## Task goal:
Wherever a line in the records below contains "CYAN", copy that line.

[[ Material for this exercise open ]]

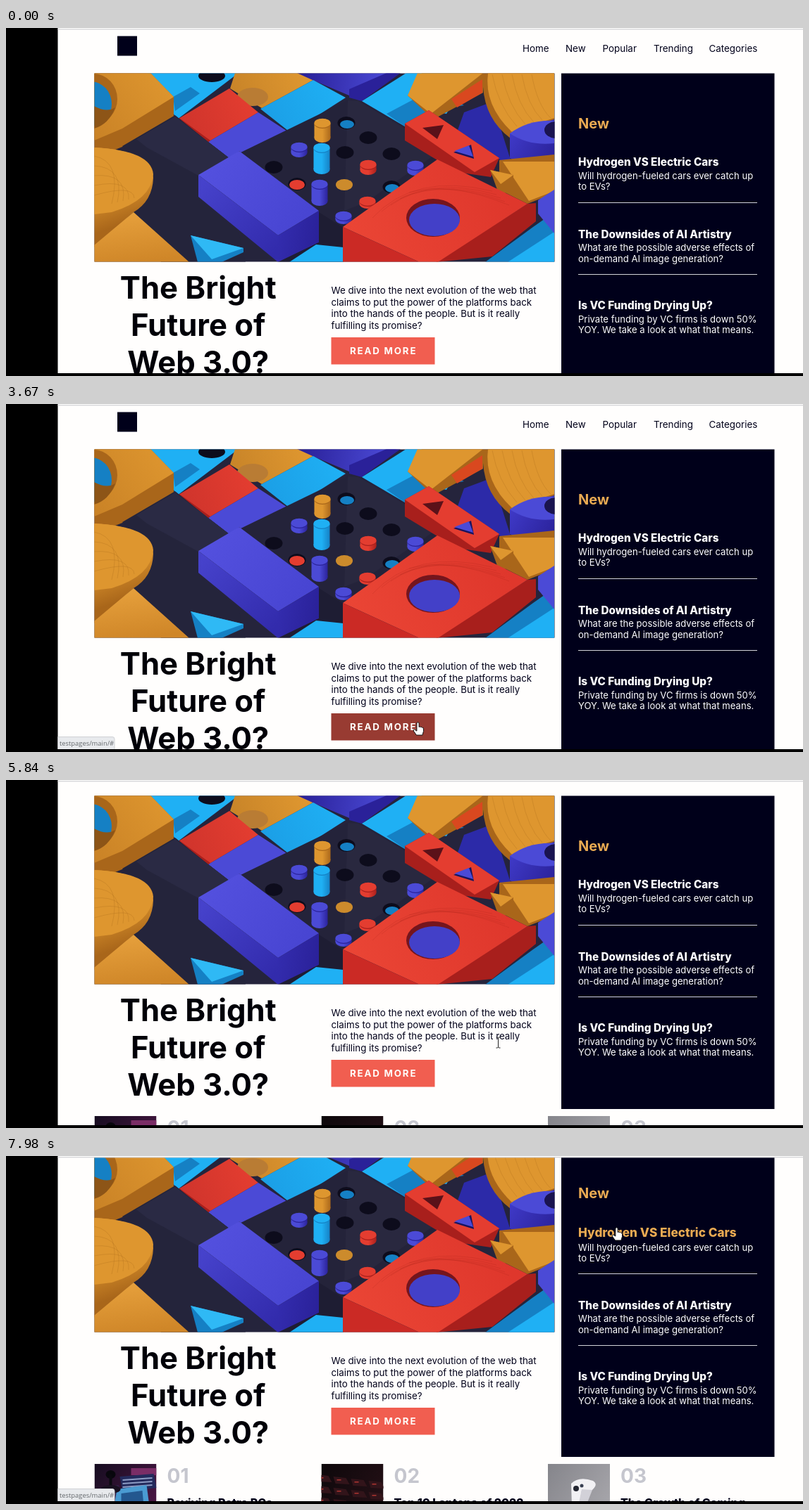
Animation of 1131x495 px, one loop 8000 ms. Source, as an HTML page with a canvas:

```html
<!DOCTYPE html>
<html lang="en">
<head>
<meta charset="utf-8">
<title>News page</title>
<style>
html, body { margin: 0; width: 100%; height: 100%; overflow: hidden; background: #000; }
canvas { display: block; width: 1131px; height: 495px; }
</style>
</head>
<body>
<canvas id="stage" width="1131" height="495"></canvas>
<script>
const ctx = document.getElementById('stage').getContext('2d');
const LOOP = 8000;
const NAVY = [0, 0, 26], BLACK = [0, 0, 0], RED = [241, 94, 80], GOLD = [233, 170, 82], WHITE = [255, 255, 255];
const PAPER = '#fffefd';
const ORANGE = '#de962f', RUST = '#a9661a', INDIGO = '#4b4ad6', DEEP = '#2a2199';
const CYAN = '#1fb0f4', SEA = '#1580c4', SCARLET = '#e43d30', BRICK = '#a81f1c', COAL = '#25243c', PIT = '#0d0c1c';

const clamp = v => Math.max(0, Math.min(1, v));
const smooth = v => v * v * (3 - 2 * v);
const span = (t, a, b) => clamp((t - a) / (b - a));
const rgb = c => `rgb(${c.map(Math.round)})`;
const mix = (a, b, p) => rgb(a.map((v, i) => v + (b[i] - v) * p));

// the CSS "ease" curve
function ease(x) {
  let lo = 0, hi = 1, s = x;
  for (let i = 0; i < 18; i++) {
    s = (lo + hi) / 2;
    const q = 1 - s;
    if (.75 * s * q + s ** 3 < x) lo = s; else hi = s;
  }
  const q = 1 - s;
  return .3 * s * q * q + 3 * s * s * q + s ** 3;
}

// rises after `on`, falls after `off`
const hover = (t, on, off, ms) => ease(span(t, on, on + ms)) - ease(span(t, off, off + ms));

function text(str, x, y, size, weight, color, align = 'left', gap = 0) {
  ctx.font = `${weight} ${size}px Inter, Arial, sans-serif`;
  ctx.textAlign = align;
  ctx.letterSpacing = gap + 'px';
  ctx.fillStyle = color;
  ctx.fillText(str, x, y);
}

function box(x, y, w, h, color) {
  ctx.fillStyle = color;
  ctx.fillRect(x, y, w, h);
}

function blend(x0, y0, x1, y1, ...tones) {
  const g = ctx.createLinearGradient(x0, y0, x1, y1);
  tones.forEach((c, i) => g.addColorStop(i / (tones.length - 1), c));
  return g;
}

function shape(d, color) {
  ctx.fillStyle = color;
  ctx.fill(new Path2D(d));
}

function oval(x, y, rx, ry, color) {
  ctx.fillStyle = color;
  ctx.beginPath();
  ctx.ellipse(x, y, rx, ry, 0, 0, 7);
  ctx.fill();
}

function peg(x, y, h, top, side) {
  const body = blend(x - 12, y, x + 12, y, top, top, side);
  oval(x, y + h, 11.5, 7, body);
  box(x - 11.5, y, 23, h, body);
  oval(x, y, 11.5, 7, side);
  oval(x, y - .8, 11.5, 6.5, top);
}

function clipTo(x, y, w, h) {
  ctx.beginPath();
  ctx.rect(x, y, w, h);
  ctx.clip();
}

function blocks() {
  ctx.save();
  clipTo(125.5, 64.5, 653, 268);
  box(125, 64, 654, 269, COAL);
  // back row
  shape('M200 64H330L243 130Z', CYAN);
  shape('M237 98L262 84L275 93L240 118Z', SEA);
  shape('M325 64H420L436 74L363 114L318 86Z', blend(330, 100, 420, 64, '#c98529', ORANGE));
  oval(350, 98, 22, 13, '#b97c34');
  oval(292, 68, 19, 9, PIT);
  shape('M413 64H555L487 96L435 74Z', blend(420, 64, 540, 80, DEEP, INDIGO));
  shape('M487 87L540 64H560L505 104L487 99Z', DEEP);
  shape('M505 104L568 64H660L625 122L600 117L566 140Z', CYAN);
  shape('M540 122L600 90L650 110L600 117L566 140Z', SEA);
  shape('M590 64H677V92L606 130L570 96Z', RUST);
  shape('M584 64H677L603 122L570 96Z', ORANGE);
  shape('M632 101L676 73V92L640 113Z', '#d9481f');
  // right side
  shape('M650 120L690 105L720 200L700 187L640 148Z', '#2c2aa8');
  shape('M677 64H778V138L716 157Q680 130 677 84Z', RUST);
  shape('M684 64H778V128L718 148Q678 110 684 64Z', ORANGE);
  shape('M715 150L778 130V196L738 196L715 185Z', blend(715, 150, 778, 190, '#3f3ac8', DEEP));
  shape('M715 150Q742 130 778 132V164Q742 168 715 150Z', INDIGO);
  oval(781, 145, 17, 12, '#1a1450');
  shape('M700 188L778 180V235L740 250L700 230Z', RUST);
  shape('M705 190L778 190V232L742 246Z', ORANGE);
  // tiles
  shape('M243 130L317 86L358 120L287 162Z', blend(250, 140, 350, 100, '#cf342c', SCARLET));
  shape('M287 162L358 120L404 150L345 186L331 175L318 186Z', INDIGO);
  shape('M361 115L436 74L482 99L404 149Z', blend(370, 130, 470, 80, '#1b9fe6', CYAN));
  shape('M243 130L246 128L290 160L287 162Z', BRICK);
  // left orange arch and disc
  shape('M125 64H205L238 98V126L165 169L125 185Z', RUST);
  shape('M125 64H205L238 98L165 143L125 160Z', blend(125, 160, 238, 80, '#c98226', ORANGE));
  oval(124, 101, 34, 36, RUST);
  oval(120, 108, 30, 32, SEA);
  shape('M125 111Q143 121 155 113Q146 137 125 143Z', '#8d5517');
  shape('M165 168L240 124L287 162L318 186L273 210L274 245L330 290L340 333H220L180 262L210 215Z', '#24243b');
  shape('M240 126L287 162L318 186L273 210L200 170L185 158Z', '#2a2a44');
  shape('M125 170Q206 174 209 213Q208 246 181 262L125 312Z', blend(170, 215, 190, 270, ORANGE, RUST));
  shape('M125 170Q206 174 209 208Q206 245 150 262L125 265Z', ORANGE);
  shape('M125 309L181 262L260 333H125Z', blend(181, 262, 190, 333, '#e6a03c', '#cf8628'));
  // peg board
  shape('M485 103L620 172L610 200L478 288L440 262L331 178Z', '#24233a');
  shape('M485 103L500 104L618 174L510 248L480 260Z', '#29283f');
  const holes = [[483, 135], [514, 156], [481, 177], [547, 179], [380, 198], [547, 226]];
  holes.forEach(([x, y], i) => {
    oval(x, y, 12.5, 9, PIT);
    if (i === 0 || i === 5) oval(x + 1, y + 2, 10, 6, SEA);
  });
  peg(449, 136, 20, ORANGE, RUST);
  peg(416, 170, 7, INDIGO, DEEP);
  peg(514, 195, 7, SCARLET, BRICK);
  peg(581, 196, 7, INDIGO, DEEP);
  peg(448, 171, 30, CYAN, SEA);
  oval(413, 222, 12.5, 9, PIT);
  oval(413, 223, 11, 7, SCARLET);
  oval(480, 223, 12, 8, '#cc8b2c');
  peg(513, 247, 3, SCARLET, BRICK);
  peg(445, 223, 23, INDIGO, DEEP);
  peg(479, 268, 4, INDIGO, DEEP);
  // indigo beam
  shape('M273 209L331 175L444 260L386 295Z', blend(290, 190, 420, 275, '#5350de', '#4845d2'));
  shape('M386 295L444 260V305L386 333Z', blend(386, 290, 444, 300, '#332cae', DEEP));
  shape('M273 209L386 295V333L273 240Z', blend(280, 220, 380, 320, '#4642cb', '#322bac'));
  // front corner pieces
  shape('M444 262L479 284V333H386L444 305Z', '#1e1d33');
  shape('M402 333L440 308L479 312V333Z', CYAN);
  shape('M262 295L337 313V319L306 333H272Z', SEA);
  shape('M262 295L337 313L292 329Z', '#2fb9f5');
  // red blocks
  shape('M566 136L600 117L700 185L688 212L640 205L566 160Z', BRICK);
  shape('M566 136L600 117L700 185L665 205Z', SCARLET);
  shape('M591 142L621 138L612 158Z', '#5b1119');
  shape('M635 177L660 166L664 186Z', '#19145e');
  shape('M636 175L657 167L663 183Z', INDIGO);
  shape('M687 202L720 209V230L700 238Z', RUST);
  shape('M687 202L720 209L702 222Z', ORANGE);
  shape('M680 333L748 283L778 262V333Z', SEA);
  shape('M712 333L778 290V333Z', CYAN);
  shape('M755 245L778 230V292L755 264Z', INDIGO);
  shape('M740 250L752 249V275L690 325L610 333Z', BRICK);
  shape('M478 283L612 187L740 250L602 340Z', blend(490, 300, 700, 210, '#ea4535', '#df372c'));
  shape('M478 283L602 340H478Z', '#cb2a25');
  oval(606, 270, 38, 27, '#75151d');
  oval(608, 273, 36, 23, '#4340c8');
  // light grain on the big faces
  ctx.lineWidth = .7;
  for (let i = 0; i < 5; i++) {
    ctx.strokeStyle = 'rgba(120,20,10,.18)';
    ctx.stroke(new Path2D(`M${520 + i * 13} ${270 - i * 9}Q${580 + i * 12} ${205 + i * 3} ${690 + i * 6} ${232 + i * 5}`));
    ctx.strokeStyle = 'rgba(120,70,10,.22)';
    ctx.stroke(new Path2D(`M125 ${182 + i * 14}Q${165 + i * 4} ${190 + i * 8} ${150 + i * 8} ${250 - i * 2}`));
    ctx.stroke(new Path2D(`M${690 + i * 14} 66Q${698 + i * 14} 110 ${725 + i * 12} ${140 - i * 3}`));
  }
  ctx.restore();
}

function thumb(x, tones, draw) {
  ctx.save();
  ctx.translate(x, 520);
  clipTo(0, 0, 88, 120);
  box(0, 0, 88, 120, blend(0, 0, 88, 60, ...tones));
  draw();
  ctx.restore();
}

function thumbs() {
  thumb(125.5, ['#160d20', '#4c1745'], () => {
    box(52, 6, 36, 10, '#7a2d66');
    shape('M0 36L34 30L46 60H0Z', '#33204a');
    shape('M36 18L84 14L88 34L40 40Z', '#232a5c');
    for (let i = 0; i < 3; i++) shape(`M40 ${22 + i * 5}l42 -3v2l-42 3Z`, '#8d9cc4');
    shape('M32 36L74 30L78 60H28Z', '#4a9bd2');
    shape('M38 42L68 38L70 60H38Z', '#23578f');
    oval(23, 15, 7, 6, '#08070d');
    box(21, 15, 4, 20, '#0b0910');
    oval(23, 36, 14, 6, '#181020');
  });
  thumb(447.5, ['#0d080b', '#251016'], () => {
    for (let i = 0; i < 12; i++) {
      const x = (i % 4) * 25 - 8, y = 15 + Math.floor(i / 4) * 16 + (i % 4) * 3;
      shape(`M${x} ${y}l18 2l5 9l-20 -1Z`, '#32141a');
      box(x + 5, y + 4, 6, 1.5, '#ad3530');
    }
  });
  thumb(769, ['#85858b', '#a7a6ab'], () => {
    shape('M33 28Q44 17 64 24Q72 29 63 37L48 38L44 60H34Z', '#f2f1f4');
    shape('M48 36L63 37L54 60H43Z', '#d2d1d8');
    oval(40, 35, 4, 4, '#242631');
    oval(48, 31, 2.5, 2.5, '#394052');
  });
  const cards = [[228.5, '01', 'Reviving Retro PCs'], [550.5, '02', 'Top 10 Laptops of 2022'], [872, '03', 'The Growth of Gaming']];
  for (const [x, num, title] of cards) {
    text(num, x, 547, 28, 700, '#c5c6ce');
    text(title, x, 580.5, 16, 800, '#00001a');
  }
}

function sidebar(grow) {
  box(788, 64.5, 302.5, 445.5, '#00001a');
  const up = Math.round(grow), two = Math.round(grow * 2);
  text('New', 812, 143 - up, 20, 700, rgb(GOLD));
  const items = [
    ['Hydrogen VS Electric Cars', 196, 'Will hydrogen-fueled cars ever catch up', 'to EVs?'],
    ['The Downsides of AI Artistry', 298.5, 'What are the possible adverse effects of', 'on-demand AI image generation?'],
    ['Is VC Funding Drying Up?', 400, 'Private funding by VC firms is down 50%', 'YOY. We take a look at what that means.']
  ];
  items.forEach(([title, y, a, b], i) => {
    const hot = i ? 0 : grow;
    const dy = i ? up : two;
    text(title, 812, y + up, 15.27 + 1.93 * hot, 800, mix(WHITE, GOLD, hot));
    text(a, 812, y + 18.5 + dy, 13.09, 400, '#fff');
    text(b, 812, y + 34.2 + dy, 13.09, 400, '#fff');
    if (i < 2) box(812, (i ? 350 : 248) + up, 254, 1, '#d2d3d8');
  });
}

function page(t) {
  const link = hover(t, 1600, 2990, 600);
  const press = hover(t, 3530, 4665, 600);
  box(158, 11.5, 28, 28, '#00001a');
  const nav = [['Home', 733], ['New', 794], ['Popular', 846.5], ['Trending', 919], ['Categories', 997.5]];
  for (const [name, x] of nav)
    text(name, x, 34, 13.4, 400, name === 'Popular' ? mix(NAVY, RED, link) : '#00001a');
  blocks();
  ['The Bright', 'Future of', 'Web 3.0?'].forEach((s, i) => text(s, 272.7, 385 + i * 52.8, 43.6, 700, '#000008', 'center'));
  const lines = ['We dive into the next evolution of the web that', 'claims to put the power of the platforms back',
    'into the hands of the people. But is it really', 'fulfilling its promise?'];
  lines.forEach((s, i) => text(s, 461.5, 378 + i * 16.55, 13.3, 400, '#00001a'));
  box(461.5, 440, 147, 38.5, mix(RED, BLACK, press));
  text('READ MORE', 488, 464, 13.3, 700, '#fffdfa', 'left', 1.82);
  sidebar(ease(span(t, 7070, 7970)));
  thumbs();
}

function status(t) {
  const on = (a, b) => span(t, a, a + 140) - span(t, b, b + 140);
  const alpha = on(1600, 2990) + on(3530, 4665) + on(7075, 9000);
  if (alpha <= 0) return;
  ctx.globalAlpha = alpha;
  ctx.beginPath();
  ctx.roundRect(70, 473.5, 84, 20, 3);
  ctx.fillStyle = '#e8eaed';
  ctx.fill();
  ctx.lineWidth = 1;
  ctx.strokeStyle = '#cfd1d4';
  ctx.stroke();
  ctx.font = '9.4px "Open Sans", sans-serif';
  ctx.textAlign = 'left';
  ctx.letterSpacing = '0px';
  ctx.fillStyle = '#64686c';
  ctx.fillText('testpages/main/#', 76, 486);
  ctx.globalAlpha = 1;
}

// start, end, bend x, bend y, target x, target y
const moves = [
  [850, 1600, 1074, 150, 886, 30],
  [1600, 1890, 888, 27, 884, 27],
  [1890, 2310, 882, 29, 878, 28],
  [2910, 3630, 800, 330, 584, 452],
  [3670, 4100, 565, 455, 545, 457],
  [4100, 4510, 555, 460, 572, 455],
  [4510, 5100, 700, 440, 704, 371],
  [5100, 5420, 702, 373, 698, 373],
  [6310, 6800, 775, 250, 856, 133],
  [6800, 7070, 860, 122, 862, 113],
  [7070, 7500, 872, 105, 878, 107],
  [7500, 7980, 874, 102, 866, 101]
];

function pointer(t) {
  let x = 1074, y = 492;
  for (const [a, b, cx, cy, ex, ey] of moves) {
    if (t < a) break;
    const s = smooth(span(t, a, b)), q = 1 - s;
    x = q * q * x + 2 * q * s * cx + s * s * ex;
    y = q * q * y + 2 * q * s * cy + s * s * ey;
  }
  return [x, y];
}

const HAND = new Path2D('M-1.6 1.2Q0-.8 1.6 1.2V7Q3 5.8 4.1 7.2Q5.6 6.4 6.4 8Q8 7.6 8 9.4V13L6.4 18.5H-2L-6.2 12.6Q-6.8 10.6-4.8 10.4L-1.6 12.6Z');
const ARROW = new Path2D('M0 0V16.5L3.9 12.8L6.6 18.8L9.2 17.6L6.6 11.8H11.8Z');
const BEAM = new Path2D('M-3-7.5H-1L0-6.5L1-7.5H3M0-6.5V6.5M-3 7.5H-1L0 6.5L1 7.5H3');
const kinds = [[850, ARROW], [1600, HAND], [2990, ARROW], [3530, HAND], [4665, ARROW], [5000, BEAM],
  [6400, ARROW], [6720, BEAM], [7070, HAND]];

function cursor(t) {
  if (t < 850) return;
  const kind = kinds.filter(k => k[0] <= t).pop()[1];
  const [x, y] = pointer(t).map(Math.round);
  ctx.save();
  ctx.translate(x + .5, y + .5);
  ctx.lineWidth = 1;
  if (kind === BEAM) {
    ctx.strokeStyle = x > 788 ? '#d8d8dc' : '#222';
  } else {
    ctx.strokeStyle = '#111';
    ctx.fillStyle = '#fff';
    ctx.fill(kind);
  }
  ctx.stroke(kind);
  ctx.restore();
}

function draw(now) {
  const t = now % LOOP;
  box(0, 0, 1131, 495, '#000');
  box(73.5, 0, 1058, 491, PAPER);
  ctx.save();
  clipTo(73.5, 2, 1058, 489);
  ctx.translate(0, -Math.round(82 * smooth(span(t, 5726, 5950))));
  page(t);
  ctx.restore();
  box(73.5, 1, 1058, 1.5, '#d9dadc');
  ctx.save();
  clipTo(73.5, 0, 1058, 491);
  status(t);
  ctx.restore();
  cursor(t);
}

let start;
function tick(now) {
  start ??= now;
  draw(now - start);
  requestAnimationFrame(tick);
}
requestAnimationFrame(tick);
</script>
</body>
</html>
```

[[ Material for this exercise closed ]]

## The completed task:
const CYAN = '#1fb0f4', SEA = '#1580c4', SCARLET = '#e43d30', BRICK = '#a81f1c', COAL = '#25243c', PIT = '#0d0c1c';
  shape('M200 64H330L243 130Z', CYAN);
  shape('M505 104L568 64H660L625 122L600 117L566 140Z', CYAN);
  shape('M361 115L436 74L482 99L404 149Z', blend(370, 130, 470, 80, '#1b9fe6', CYAN));
  peg(448, 171, 30, CYAN, SEA);
  shape('M402 333L440 308L479 312V333Z', CYAN);
  shape('M712 333L778 290V333Z', CYAN);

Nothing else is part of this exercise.